In spite of a challenging start to the year for its own Covid-19 vaccine, AstraZeneca beat revenues expectations in the first-quarter of 2021, with growth mainly driven by sales of oncology drugs ($3 billion, up 20%) and new cardiovascular, renal and metabolic disease products ($1.9 billion, up 12%). Indeed new medicines contributed over half of revenue whereas Covid-19 vaccine sales totalled $275 million from the delivery of about 68 million doses. Profit reached $1.6 billion, versus $750 million in the prior year. The company reiterated its full-year guidance and also indicated that it expects to file for FDA emergency-use authorisation (EUA) of its COVID-19 vaccine "in the coming weeks".
Gilead Sciences also took advantage of the Covid-19 pandemic, as it said its revenue increase in the first quarter was primarily due to sales of its antiviral drug Veklury (remdesivir), as well as cell therapy growth with Yescarta. Excluding Veklury, Gilead said product sales decreased 11% to $4.9 billion. Veklury sales reached $1.5 billion, just shy of analysts' estimates of $1.56 billion. For the year, the drug will bring in somewhere between $2 billion and $3 billion. For the year, Gilead maintained its guidance of sales, from $21.7 billion to $22.1 billion, excluding Veklury.

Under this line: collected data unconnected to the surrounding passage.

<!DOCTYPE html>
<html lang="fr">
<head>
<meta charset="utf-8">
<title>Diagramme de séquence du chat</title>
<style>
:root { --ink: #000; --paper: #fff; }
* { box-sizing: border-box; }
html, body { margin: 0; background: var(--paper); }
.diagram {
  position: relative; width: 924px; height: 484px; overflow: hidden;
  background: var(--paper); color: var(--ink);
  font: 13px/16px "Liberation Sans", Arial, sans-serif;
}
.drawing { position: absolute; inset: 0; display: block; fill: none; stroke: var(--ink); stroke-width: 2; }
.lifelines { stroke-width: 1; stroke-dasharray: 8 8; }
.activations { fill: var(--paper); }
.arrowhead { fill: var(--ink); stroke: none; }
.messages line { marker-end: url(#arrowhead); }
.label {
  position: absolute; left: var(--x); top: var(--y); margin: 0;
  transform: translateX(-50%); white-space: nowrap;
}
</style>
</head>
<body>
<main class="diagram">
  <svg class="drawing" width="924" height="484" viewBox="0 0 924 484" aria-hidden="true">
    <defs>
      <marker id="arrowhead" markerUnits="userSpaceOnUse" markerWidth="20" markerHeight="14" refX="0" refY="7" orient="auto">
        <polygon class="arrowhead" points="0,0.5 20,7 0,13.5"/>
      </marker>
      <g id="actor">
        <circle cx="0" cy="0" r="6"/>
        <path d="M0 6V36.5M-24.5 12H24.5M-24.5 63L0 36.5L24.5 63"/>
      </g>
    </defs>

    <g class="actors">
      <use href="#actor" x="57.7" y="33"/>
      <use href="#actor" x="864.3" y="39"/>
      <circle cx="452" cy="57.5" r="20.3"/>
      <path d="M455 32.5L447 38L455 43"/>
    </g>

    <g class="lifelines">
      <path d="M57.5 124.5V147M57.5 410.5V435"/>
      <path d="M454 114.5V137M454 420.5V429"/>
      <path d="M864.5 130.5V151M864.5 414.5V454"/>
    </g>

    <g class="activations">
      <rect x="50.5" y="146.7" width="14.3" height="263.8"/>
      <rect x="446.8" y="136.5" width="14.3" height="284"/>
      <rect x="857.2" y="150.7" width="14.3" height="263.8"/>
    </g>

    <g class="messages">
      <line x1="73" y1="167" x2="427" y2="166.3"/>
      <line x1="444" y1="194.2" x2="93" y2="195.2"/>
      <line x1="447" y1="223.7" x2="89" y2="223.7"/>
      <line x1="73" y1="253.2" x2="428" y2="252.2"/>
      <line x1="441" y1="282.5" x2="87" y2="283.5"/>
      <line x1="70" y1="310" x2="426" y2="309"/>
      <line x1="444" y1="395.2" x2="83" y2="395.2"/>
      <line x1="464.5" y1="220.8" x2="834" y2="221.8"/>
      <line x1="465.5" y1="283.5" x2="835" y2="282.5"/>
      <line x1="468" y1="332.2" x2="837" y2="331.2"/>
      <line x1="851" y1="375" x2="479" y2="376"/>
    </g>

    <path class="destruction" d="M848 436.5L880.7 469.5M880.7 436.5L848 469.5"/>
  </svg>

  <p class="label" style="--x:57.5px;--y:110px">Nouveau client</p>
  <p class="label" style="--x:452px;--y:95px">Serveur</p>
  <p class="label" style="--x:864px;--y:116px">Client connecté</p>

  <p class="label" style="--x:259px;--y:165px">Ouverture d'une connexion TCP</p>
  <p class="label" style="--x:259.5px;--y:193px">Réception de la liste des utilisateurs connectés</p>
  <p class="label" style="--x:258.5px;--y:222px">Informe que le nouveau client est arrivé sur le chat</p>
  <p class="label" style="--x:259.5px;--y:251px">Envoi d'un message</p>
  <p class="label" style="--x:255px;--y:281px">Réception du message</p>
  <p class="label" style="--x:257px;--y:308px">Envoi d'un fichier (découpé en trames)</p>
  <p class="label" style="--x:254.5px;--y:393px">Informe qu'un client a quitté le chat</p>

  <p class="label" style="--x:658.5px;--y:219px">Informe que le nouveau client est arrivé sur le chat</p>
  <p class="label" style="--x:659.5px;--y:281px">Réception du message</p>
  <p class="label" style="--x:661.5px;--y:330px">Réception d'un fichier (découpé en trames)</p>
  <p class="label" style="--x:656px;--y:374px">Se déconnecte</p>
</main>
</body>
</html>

Regeneron's sales climbed 38% to $2.5 billion while profits jumped 78 % to $1.1 billion. The company had a strong first quarter. Even excluding revenue from the Covid-19 antibody cocktail therapy REGEN-COV, sales increased by 20% to $2.2 billion. REGEN-COV reached sales of $439 million, beating analyst projections of $255 million, and up from the $146 million recorded in the fourth quarter of 2020.